A:  I love this question!  Yes!  I had two rousing scenes with the antagonist who actually did plot the conspiracy to rid the world of Lorenzo and Giuliano de’ Medici, the two young unofficial leaders of the Florentine Republic at the time of Weeping Virgin.  The villain’s name is Girolamo Riario, and he was married to Caterina Sforza, by the way.  I hated cutting Caterina’s scenes, but it was all just going on too long.  Anyway—Caterina threatened to steal the story!

Q:  Where can readers connect with you?

A:  I would love that.  I’m on Facebook:  http://www.facebook.com/authoralanawhite?ref=hl

Twitter:  https://twitter.com/AlanaWhiteautho

Goodreads: http://www.goodreads.com/author/show/338557.Alana_J_White

And at: www.alanawhite.com

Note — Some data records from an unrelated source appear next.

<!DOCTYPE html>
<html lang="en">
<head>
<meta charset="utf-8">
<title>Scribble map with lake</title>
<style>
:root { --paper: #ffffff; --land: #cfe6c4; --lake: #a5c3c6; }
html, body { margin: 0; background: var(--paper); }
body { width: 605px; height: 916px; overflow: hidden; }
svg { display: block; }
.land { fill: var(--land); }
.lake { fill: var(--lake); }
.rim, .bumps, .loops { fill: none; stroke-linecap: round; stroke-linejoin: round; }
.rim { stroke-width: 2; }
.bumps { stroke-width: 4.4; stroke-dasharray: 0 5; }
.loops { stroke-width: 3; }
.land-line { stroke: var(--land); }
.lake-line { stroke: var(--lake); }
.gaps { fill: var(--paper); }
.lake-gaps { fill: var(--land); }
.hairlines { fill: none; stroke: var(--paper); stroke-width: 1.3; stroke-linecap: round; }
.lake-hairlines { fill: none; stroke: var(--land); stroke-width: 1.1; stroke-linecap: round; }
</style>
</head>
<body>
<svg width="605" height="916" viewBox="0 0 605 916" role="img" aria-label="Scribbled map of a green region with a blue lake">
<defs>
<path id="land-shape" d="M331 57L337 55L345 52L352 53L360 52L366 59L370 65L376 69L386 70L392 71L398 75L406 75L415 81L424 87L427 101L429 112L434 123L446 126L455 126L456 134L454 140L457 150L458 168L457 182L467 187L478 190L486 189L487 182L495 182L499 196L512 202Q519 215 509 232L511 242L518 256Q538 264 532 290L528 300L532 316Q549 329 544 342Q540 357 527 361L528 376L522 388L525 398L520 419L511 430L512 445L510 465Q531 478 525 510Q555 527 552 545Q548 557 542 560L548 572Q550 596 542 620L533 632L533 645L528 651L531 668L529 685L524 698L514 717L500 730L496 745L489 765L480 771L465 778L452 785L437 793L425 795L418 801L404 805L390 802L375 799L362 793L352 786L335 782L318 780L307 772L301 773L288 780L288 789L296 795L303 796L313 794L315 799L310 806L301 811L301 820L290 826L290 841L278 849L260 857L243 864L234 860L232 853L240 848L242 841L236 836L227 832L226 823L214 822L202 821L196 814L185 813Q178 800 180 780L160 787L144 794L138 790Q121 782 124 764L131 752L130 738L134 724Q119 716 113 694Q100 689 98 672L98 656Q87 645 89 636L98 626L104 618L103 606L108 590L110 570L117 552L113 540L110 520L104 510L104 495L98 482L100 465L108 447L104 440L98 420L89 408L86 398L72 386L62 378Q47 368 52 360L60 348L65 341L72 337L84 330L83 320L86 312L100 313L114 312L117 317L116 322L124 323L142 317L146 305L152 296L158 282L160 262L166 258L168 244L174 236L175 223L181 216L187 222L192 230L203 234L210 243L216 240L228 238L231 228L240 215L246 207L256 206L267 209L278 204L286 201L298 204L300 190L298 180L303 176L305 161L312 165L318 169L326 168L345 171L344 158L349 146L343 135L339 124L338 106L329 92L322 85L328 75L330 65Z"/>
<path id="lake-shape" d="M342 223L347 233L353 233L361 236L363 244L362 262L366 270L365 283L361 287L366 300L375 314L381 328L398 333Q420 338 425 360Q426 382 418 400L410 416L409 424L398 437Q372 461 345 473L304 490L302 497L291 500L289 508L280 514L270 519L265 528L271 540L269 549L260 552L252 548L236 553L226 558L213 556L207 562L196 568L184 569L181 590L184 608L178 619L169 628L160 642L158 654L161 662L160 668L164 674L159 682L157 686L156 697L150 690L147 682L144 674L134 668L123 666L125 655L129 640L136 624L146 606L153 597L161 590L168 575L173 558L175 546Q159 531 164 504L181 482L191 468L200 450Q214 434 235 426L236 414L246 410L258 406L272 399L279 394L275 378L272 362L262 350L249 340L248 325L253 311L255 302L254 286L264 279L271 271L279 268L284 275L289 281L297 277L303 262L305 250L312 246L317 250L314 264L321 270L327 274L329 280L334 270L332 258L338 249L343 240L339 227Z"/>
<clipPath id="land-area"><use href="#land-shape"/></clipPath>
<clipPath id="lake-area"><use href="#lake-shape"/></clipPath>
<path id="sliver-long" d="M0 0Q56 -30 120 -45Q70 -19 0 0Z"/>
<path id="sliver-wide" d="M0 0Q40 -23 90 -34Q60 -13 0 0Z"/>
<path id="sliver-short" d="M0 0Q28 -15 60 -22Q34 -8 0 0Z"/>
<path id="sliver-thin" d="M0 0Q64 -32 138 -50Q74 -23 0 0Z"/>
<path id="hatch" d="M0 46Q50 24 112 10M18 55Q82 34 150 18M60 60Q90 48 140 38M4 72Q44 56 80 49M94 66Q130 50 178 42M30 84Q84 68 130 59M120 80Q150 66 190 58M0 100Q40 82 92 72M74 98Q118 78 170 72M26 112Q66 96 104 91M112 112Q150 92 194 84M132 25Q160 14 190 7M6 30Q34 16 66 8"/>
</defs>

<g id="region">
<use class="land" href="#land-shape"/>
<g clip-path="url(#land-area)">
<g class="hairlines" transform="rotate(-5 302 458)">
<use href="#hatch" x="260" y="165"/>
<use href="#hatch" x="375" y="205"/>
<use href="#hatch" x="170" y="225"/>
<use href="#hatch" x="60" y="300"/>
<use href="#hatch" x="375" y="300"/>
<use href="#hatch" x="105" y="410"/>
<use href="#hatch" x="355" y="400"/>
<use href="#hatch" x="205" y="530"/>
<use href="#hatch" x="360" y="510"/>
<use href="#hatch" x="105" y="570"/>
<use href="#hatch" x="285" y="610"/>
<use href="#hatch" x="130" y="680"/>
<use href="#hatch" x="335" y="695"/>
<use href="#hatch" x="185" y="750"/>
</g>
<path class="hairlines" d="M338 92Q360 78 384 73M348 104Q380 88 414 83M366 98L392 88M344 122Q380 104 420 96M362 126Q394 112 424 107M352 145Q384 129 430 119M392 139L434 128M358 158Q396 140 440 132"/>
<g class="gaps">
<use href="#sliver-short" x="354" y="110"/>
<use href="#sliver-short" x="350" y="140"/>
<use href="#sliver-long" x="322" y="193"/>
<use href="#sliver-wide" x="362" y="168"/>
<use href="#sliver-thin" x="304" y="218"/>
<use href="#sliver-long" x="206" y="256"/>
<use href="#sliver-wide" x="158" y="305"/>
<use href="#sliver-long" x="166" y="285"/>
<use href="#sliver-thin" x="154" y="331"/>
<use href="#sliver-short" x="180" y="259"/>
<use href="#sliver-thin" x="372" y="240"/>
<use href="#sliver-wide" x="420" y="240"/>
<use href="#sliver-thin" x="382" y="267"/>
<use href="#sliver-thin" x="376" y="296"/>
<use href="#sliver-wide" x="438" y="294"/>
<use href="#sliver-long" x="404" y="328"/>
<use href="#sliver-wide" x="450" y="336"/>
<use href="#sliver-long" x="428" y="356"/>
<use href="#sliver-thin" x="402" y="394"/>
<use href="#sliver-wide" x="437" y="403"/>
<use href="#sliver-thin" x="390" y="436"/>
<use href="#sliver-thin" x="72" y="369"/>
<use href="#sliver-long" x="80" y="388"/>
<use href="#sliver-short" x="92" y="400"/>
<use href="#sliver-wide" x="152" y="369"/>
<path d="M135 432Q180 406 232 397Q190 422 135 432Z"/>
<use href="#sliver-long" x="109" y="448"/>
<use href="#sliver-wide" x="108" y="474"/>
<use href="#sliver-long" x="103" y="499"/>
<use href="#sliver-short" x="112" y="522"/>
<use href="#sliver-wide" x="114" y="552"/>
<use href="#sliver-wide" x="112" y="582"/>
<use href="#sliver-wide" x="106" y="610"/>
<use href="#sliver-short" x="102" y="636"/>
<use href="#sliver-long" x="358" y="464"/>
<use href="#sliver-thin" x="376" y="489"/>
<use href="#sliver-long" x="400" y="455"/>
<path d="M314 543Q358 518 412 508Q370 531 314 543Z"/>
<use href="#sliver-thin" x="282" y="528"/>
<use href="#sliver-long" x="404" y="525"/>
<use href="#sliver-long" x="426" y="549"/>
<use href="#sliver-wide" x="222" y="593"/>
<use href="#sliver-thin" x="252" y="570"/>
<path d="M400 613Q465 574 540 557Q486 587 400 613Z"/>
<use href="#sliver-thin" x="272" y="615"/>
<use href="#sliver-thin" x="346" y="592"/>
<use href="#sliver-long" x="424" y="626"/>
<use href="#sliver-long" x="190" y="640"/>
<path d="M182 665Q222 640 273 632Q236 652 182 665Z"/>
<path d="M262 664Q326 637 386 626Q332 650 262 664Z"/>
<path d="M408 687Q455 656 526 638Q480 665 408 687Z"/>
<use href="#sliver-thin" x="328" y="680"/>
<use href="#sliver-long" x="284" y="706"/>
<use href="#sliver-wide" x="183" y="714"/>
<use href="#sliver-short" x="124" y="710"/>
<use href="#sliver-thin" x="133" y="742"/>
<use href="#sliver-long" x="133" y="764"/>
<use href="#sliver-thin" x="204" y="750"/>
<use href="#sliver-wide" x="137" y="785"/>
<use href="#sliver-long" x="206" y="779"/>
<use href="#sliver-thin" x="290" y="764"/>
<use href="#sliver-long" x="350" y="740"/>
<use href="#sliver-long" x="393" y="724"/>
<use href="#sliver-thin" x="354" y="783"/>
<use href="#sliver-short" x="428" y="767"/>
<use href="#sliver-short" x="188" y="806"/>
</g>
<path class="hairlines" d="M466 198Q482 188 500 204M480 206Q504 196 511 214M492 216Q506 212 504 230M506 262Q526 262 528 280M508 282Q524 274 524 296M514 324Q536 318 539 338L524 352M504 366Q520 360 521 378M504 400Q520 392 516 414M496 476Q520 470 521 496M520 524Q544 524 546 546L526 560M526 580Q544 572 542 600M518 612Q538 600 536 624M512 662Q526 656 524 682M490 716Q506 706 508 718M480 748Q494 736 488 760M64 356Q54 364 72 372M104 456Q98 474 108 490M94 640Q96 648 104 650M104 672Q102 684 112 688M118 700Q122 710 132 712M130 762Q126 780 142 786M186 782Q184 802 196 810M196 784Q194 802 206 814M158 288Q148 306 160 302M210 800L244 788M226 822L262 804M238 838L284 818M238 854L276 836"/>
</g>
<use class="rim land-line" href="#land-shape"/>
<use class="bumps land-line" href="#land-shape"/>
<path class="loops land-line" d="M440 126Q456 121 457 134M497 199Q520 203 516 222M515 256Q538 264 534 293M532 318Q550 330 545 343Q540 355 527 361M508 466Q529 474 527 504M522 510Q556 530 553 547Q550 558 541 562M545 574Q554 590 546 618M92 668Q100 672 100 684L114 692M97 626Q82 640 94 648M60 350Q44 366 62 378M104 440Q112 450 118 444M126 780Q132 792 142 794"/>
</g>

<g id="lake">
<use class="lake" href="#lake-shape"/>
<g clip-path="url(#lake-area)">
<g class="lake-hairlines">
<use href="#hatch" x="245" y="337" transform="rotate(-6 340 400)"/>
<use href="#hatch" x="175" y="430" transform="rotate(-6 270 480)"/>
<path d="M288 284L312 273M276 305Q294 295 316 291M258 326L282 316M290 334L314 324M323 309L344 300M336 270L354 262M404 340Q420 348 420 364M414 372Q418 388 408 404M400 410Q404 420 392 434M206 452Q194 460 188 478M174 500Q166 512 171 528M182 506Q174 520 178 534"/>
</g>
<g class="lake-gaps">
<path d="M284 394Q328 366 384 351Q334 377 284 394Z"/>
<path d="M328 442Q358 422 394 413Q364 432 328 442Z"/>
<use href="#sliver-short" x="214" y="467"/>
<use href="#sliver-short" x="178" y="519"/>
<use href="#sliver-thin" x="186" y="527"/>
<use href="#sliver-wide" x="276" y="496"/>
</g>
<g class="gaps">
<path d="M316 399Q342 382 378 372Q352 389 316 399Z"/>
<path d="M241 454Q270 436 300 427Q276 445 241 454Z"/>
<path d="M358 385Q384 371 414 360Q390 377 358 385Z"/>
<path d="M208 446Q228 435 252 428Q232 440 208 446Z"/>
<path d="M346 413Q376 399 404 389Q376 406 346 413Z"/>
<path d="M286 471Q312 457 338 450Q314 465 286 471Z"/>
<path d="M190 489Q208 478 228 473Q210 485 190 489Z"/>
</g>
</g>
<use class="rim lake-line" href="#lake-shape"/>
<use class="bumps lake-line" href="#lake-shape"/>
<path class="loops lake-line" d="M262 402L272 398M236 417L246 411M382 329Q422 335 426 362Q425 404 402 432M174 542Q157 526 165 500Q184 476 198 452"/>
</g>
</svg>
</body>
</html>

I appreciate you participating in this exclusive interview as you shared your world with us!  I just love how writing brings history alive. Best of luck to you and your work!

This has been fun, Erin.  Thanks again for having me.


A lucky reader can win ONE (1) tangible copy of The Sign of the Weeping Virgin for their library. It’s open INTERNATIONALLY!!  Please leave a comment here, the previous review post, or on my Facebook post, including your email so I can notify you (OR email me at hookofabook(at)hotmail.com)!

You can enter until 11:59 p.m. EST on February 26, 2013.

One (1) extra entry for following this blog! Please let me know you did so.

Alana White, Biography~

Alana WhiteAlana White’s fascination with the Italian Renaissance led to her first short historical mystery fiction, then to a full-length novel, The Sign of the Weeping Virgin, forthcoming from Five Star Mysteries in December 2012. Set in Renaissance Florence, The Sign of the Weeping Virgin features lawyer Guid’Antonio Vespucci and his adventurous young nephew, Amerigo Vespucci, as they investigate crime in Renaissance Florence. Alana’s articles and book reviews appear regularly in Renaissance Magazine and the Historical Novels Review. In young adult+ books, she is the author of Come Next Spring, a novel set in 1940s Appalachia, and a biography, Sacagawea: Westward with Lewis and Clark. She is currently working on her second Guid’Antonio Vespucci mystery.

See more on Alana White and her work at:  www.alanawhite.com

The Sign of the Weeping Virgin Synopsis~

TSOTWVPublication Date: January 9, 2013 | Five Star Publishing | 384p

Romance and intrigue abound in The Sign of the Weeping Virgin an evocative historical mystery that brings the Italian Renaissance gloriously to life.

In 1480 Florentine investigator Guid Antonio Vespucci and his nephew Amerigo are tangled in events that threaten to destroy them and their beloved city.

Marauding Turks abduct a beautiful young Florentine girl and sell her into slavery. And then a holy painting begins weeping in Guid Antonio s church. Are the tears manmade or a sign of God s displeasure with Guid Antonio himself?

In a finely wrought story for lovers of medieval and renaissance mysteries everywhere Guid Antonio follows a spellbinding trail of clues to uncover the thought-provoking truth about the missing girl and the weeping painting s mystifying and miraculous? tears all pursued as he comes face to face with his own personal demons.

See more reviews, interviews, and guest appearances during White’s virtual blog tour by clicking on button below:



Filed under Q and A with Authors